:: Data listing ::

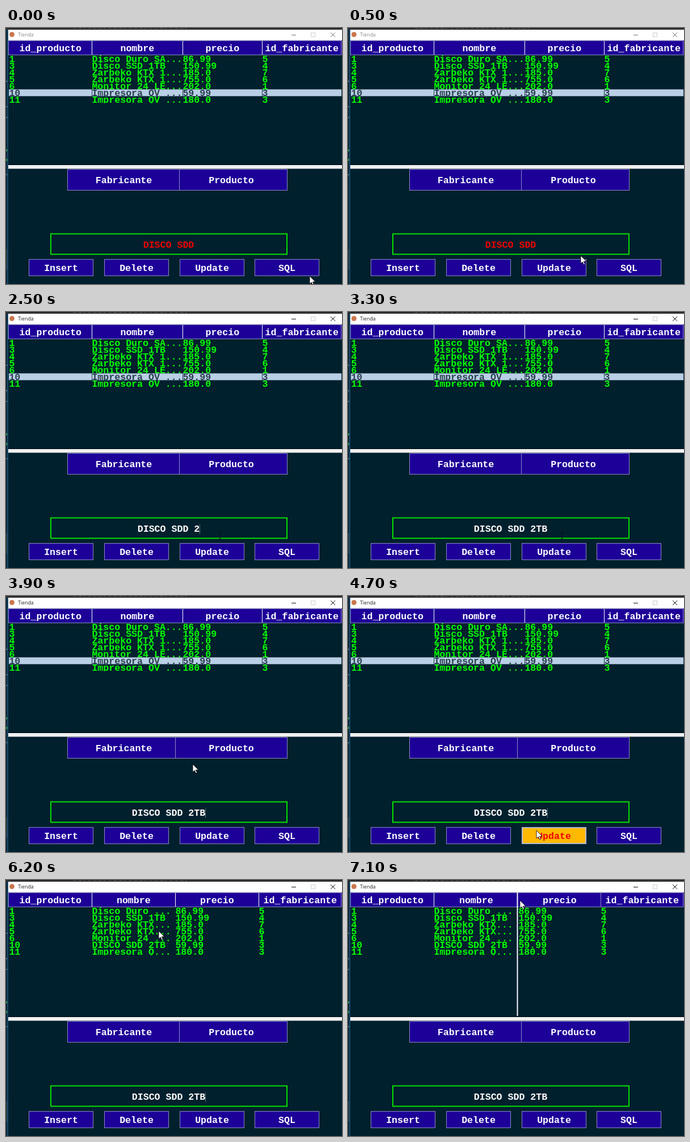
An HTML page with a canvas for the animation above (7200 ms loop, 592 by 452 pixels).

```html
<!DOCTYPE html>
<html lang="es">
<head>
<meta charset="utf-8">
<title>Tienda</title>
<style>
html, body { margin: 0; width: 592px; height: 452px; overflow: hidden; background: #00202d; }
canvas { display: block; }
</style>
</head>
<body>
<canvas id="stage" width="592" height="452"></canvas>
<script>
const ctx = document.getElementById('stage').getContext('2d');
const LOOP = 7200, STEP = 100;
const MONO = 'bold 16.6px "Liberation Mono", "Courier New", monospace';
const C = {
  bg: '#00202d', blue: '#1d0098', edge: '#8d88c4', green: '#00ff00',
  amber: '#ffb900', red: '#f00000', pick: '#b8cfe5', pale: '#f0f0f0'
};

const rows = [
  ['1', 'Disco Duro SATA3 1TB', '86.99', '5'],
  ['3', 'Disco SSD 1TB', '150.99', '4'],
  ['4', 'Zarbeko KTX 1050Ti', '185.0', '7'],
  ['5', 'Zarbeko KTX 1080 Xtreme', '755.0', '6'],
  ['6', 'Monitor 24 LED Full HD', '202.0', '1'],
  ['10', 'Impresora QV Deskline 3720', '59.99', '3'],
  ['11', 'Impresora QV Laser Pro', '180.0', '3']
];
const heads = ['id_producto', 'nombre', 'precio', 'id_fabricante'];

// pointer path: time, x, y
const path = [
  [0, 535, 438], [200, 505, 428], [500, 410, 402], [700, 377, 395],
  [3600, 377, 395], [3700, 362, 335], [3800, 342, 275], [3900, 329, 297],
  [4100, 330, 350], [4400, 331, 402], [4600, 332, 414], [5500, 332, 414],
  [5700, 312, 350], [5900, 290, 210], [6200, 269, 90], [6500, 272, 84],
  [6800, 299, 36], [6900, 300, 36], [7100, 303, 36], [7200, 303, 36]
];
const typed = [[0, 'DISCO SDD'], [1800, 'DISCO SDD '], [2200, 'DISCO SDD 2'],
  [2700, 'DISCO SDD 2T'], [3000, 'DISCO SDD 2TB']];

function pointer(t) {
  const i = path.findIndex(p => p[0] > t);
  const a = path[i - 1], b = path[i];
  const k = (t - a[0]) / (b[0] - a[0]);
  return { x: a[1] + (b[1] - a[1]) * k, y: a[2] + (b[2] - a[2]) * k };
}

function rect(x, y, w, h, color) {
  ctx.fillStyle = color;
  ctx.fillRect(x, y, w, h);
}

function frame(x, y, w, h, color, line = 1) {
  ctx.strokeStyle = color;
  ctx.lineWidth = line;
  ctx.strokeRect(x + line / 2, y + line / 2, w - line, h - line);
}

function text(s, x, y, color, align = 'left', font = MONO) {
  ctx.font = font;
  ctx.textAlign = align;
  ctx.fillStyle = color;
  ctx.fillText(s, x, y);
}

function strokes(color, width, ...lines) {
  ctx.strokeStyle = color;
  ctx.lineWidth = width;
  ctx.beginPath();
  for (const [x1, y1, x2, y2] of lines) {
    ctx.moveTo(x1, y1);
    ctx.lineTo(x2, y2);
  }
  ctx.stroke();
}

const inside = (p, x, y, w, h) => p.x >= x && p.x < x + w && p.y >= y && p.y < y + h;
const clipText = (s, max) => s.length > max ? s.slice(0, max - 3) + '...' : s;

function drawWindow(active) {
  rect(0, 0, 592, 452, C.bg);
  rect(0, 0, 592, 3, '#2c2e30');
  for (let x = 118; x < 325; x += 9) rect(x, 0, 3 + x % 4, 1, '#55585a');
  rect(0, 3, 3, 449, '#10232d');
  for (const y of [214, 231]) rect(0, y, 2, 4, '#2a8b3a');
  for (const y of [93, 138, 157, 258, 425]) rect(0, y, 2, 2, '#557480');
  rect(0, 390, 2, 37, '#2c3940');
  rect(2, 3, 2, 449, '#174d72');
  rect(4, 3, 588, 18, '#ffffff');
  rect(4, 21, 588, 1, '#b9c3ca');
  ctx.fillStyle = '#c9784e';
  ctx.beginPath();
  ctx.arc(10.5, 11.5, 4.5, 0, 7);
  ctx.fill();
  text('Tienda', 21, 15, active ? '#222' : '#888', 'left', '8.8px "Open Sans", "Noto Sans", sans-serif');
  const ink = active ? '#111' : '#777';
  strokes(ink, 1, [503, 12.5, 511, 12.5]);
  frame(537, 8, 8, 8, '#d0d0d0');
  strokes(ink, 1, [572, 8, 580, 16], [580, 8, 572, 16]);
}

function drawTable(t) {
  const done = t >= 5000;
  const drag = t >= 6900 ? 2 : 0;
  const cols = done ? [5, 151, 298 + drag, 445, 591] : [5, 151, 311, 451, 591];
  rect(4, 22, 588, 26, C.blue);
  frame(4, 22, 587, 26, C.edge);
  heads.forEach((h, i) => {
    text(h, (cols[i] + cols[i + 1]) / 2 + 0.3, 41, '#fff', 'center');
    if (i) rect(cols[i] - (drag && i === 2 ? 2 : 0), 23, 1, 24, drag && i === 3 ? C.edge : '#fff');
  });
  rows.forEach((row, r) => {
    const y = 48 + r * 12.07;
    const picked = r === 5 && !done;
    if (picked) rect(5, y, 586, 12, C.pick);
    row.forEach((cell, i) => {
      const value = r === 5 && i === 1 && done ? 'DISCO SDD 2TB' : cell;
      ctx.save();
      ctx.beginPath();
      ctx.rect(cols[i], y, cols[i + 1] - cols[i], 12.3);
      ctx.clip();
      text(clipText(value, done ? 14 : 16), cols[i] + 0.4, y + 12, picked ? '#29404e' : C.green);
      ctx.restore();
      if (picked && i) rect(cols[i], y, 1, 12, '#24404f');
    });
  });
  if (drag) rect(297.5, 22, 2, 220, '#f4f4ff');
  rect(4, 240, 588, 2, '#00131c');
  rect(4, 242, 588, 6, C.pale);
  rect(4, 248, 588, 1, '#77838a');
}

function button(label, x, y, w, h, p, mid = x + w / 2) {
  const over = inside(p, x, y, w, h);
  rect(x, y, w, h, over ? C.amber : C.blue);
  frame(x, y, w, h, over ? '#b3b9d3' : C.edge, over ? 2 : 1);
  text(label, mid, y + h / 2 + 5.5, over ? C.red : '#fff', 'center');
}

function drawControls(t, p) {
  const split = t >= 3800 && t < 5800 ? 298 : 305;
  button('Fabricante', 108, 249, split - 107, 38, p, 207.5);
  button('Producto', split, 249, 496 - split, 38, p, 397);
  ['Insert', 'Delete', 'Update', 'SQL'].forEach((s, i) =>
    button(s, Math.round(40 + i * 132.8), 408, 114, 30, p));

  frame(78, 362.5, 418, 38, '#00e000', 2);
  const value = typed.filter(e => e[0] <= t).pop()[1];
  text(value, 286.5, 388, t < 900 ? C.red : '#fff', 'center');
  const caret = t >= 1700 && t < 6900 && !(t >= 3300 && t < 3700);
  if (caret) rect(Math.round(286.5 + value.length * 4.98), 375, 1, 17, '#5c7078');
}

function drawPointer(p) {
  const { x, y } = p;
  if (inside(p, 78, 363, 418, 37)) {
    strokes('#000c12', 1, [x, y - 5, x, y + 5], [x - 2, y - 5.5, x + 2, y - 5.5], [x - 2, y + 5.5, x + 2, y + 5.5]);
    return;
  }
  const shape = [[0, 0], [0, 14], [3.2, 11], [5.5, 16], [7.6, 15], [5.4, 10.2], [10, 10]];
  ctx.beginPath();
  shape.forEach(([dx, dy]) => ctx.lineTo(x + dx, y + dy));
  ctx.closePath();
  ctx.fillStyle = '#fff';
  ctx.fill();
  ctx.strokeStyle = '#000';
  ctx.lineWidth = 0.8;
  ctx.stroke();
}

function draw(now) {
  const t = Math.floor(now % LOOP / STEP) * STEP;
  const p = pointer(t);
  drawWindow(t >= 900);
  drawTable(t);
  drawControls(t, p);
  drawPointer(p);
  requestAnimationFrame(draw);
}

const start = performance.now();
draw(0);
function tick() {
  return performance.now() - start;
}
</script>
</body>
</html>
```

:::

## Your goal
Work through the records above. Copy every line with the string "color".

## Result of the exercise
function rect(x, y, w, h, color) {
  ctx.fillStyle = color;
function frame(x, y, w, h, color, line = 1) {
  ctx.strokeStyle = color;
function text(s, x, y, color, align = 'left', font = MONO) {
  ctx.fillStyle = color;
function strokes(color, width, ...lines) {
  ctx.strokeStyle = color;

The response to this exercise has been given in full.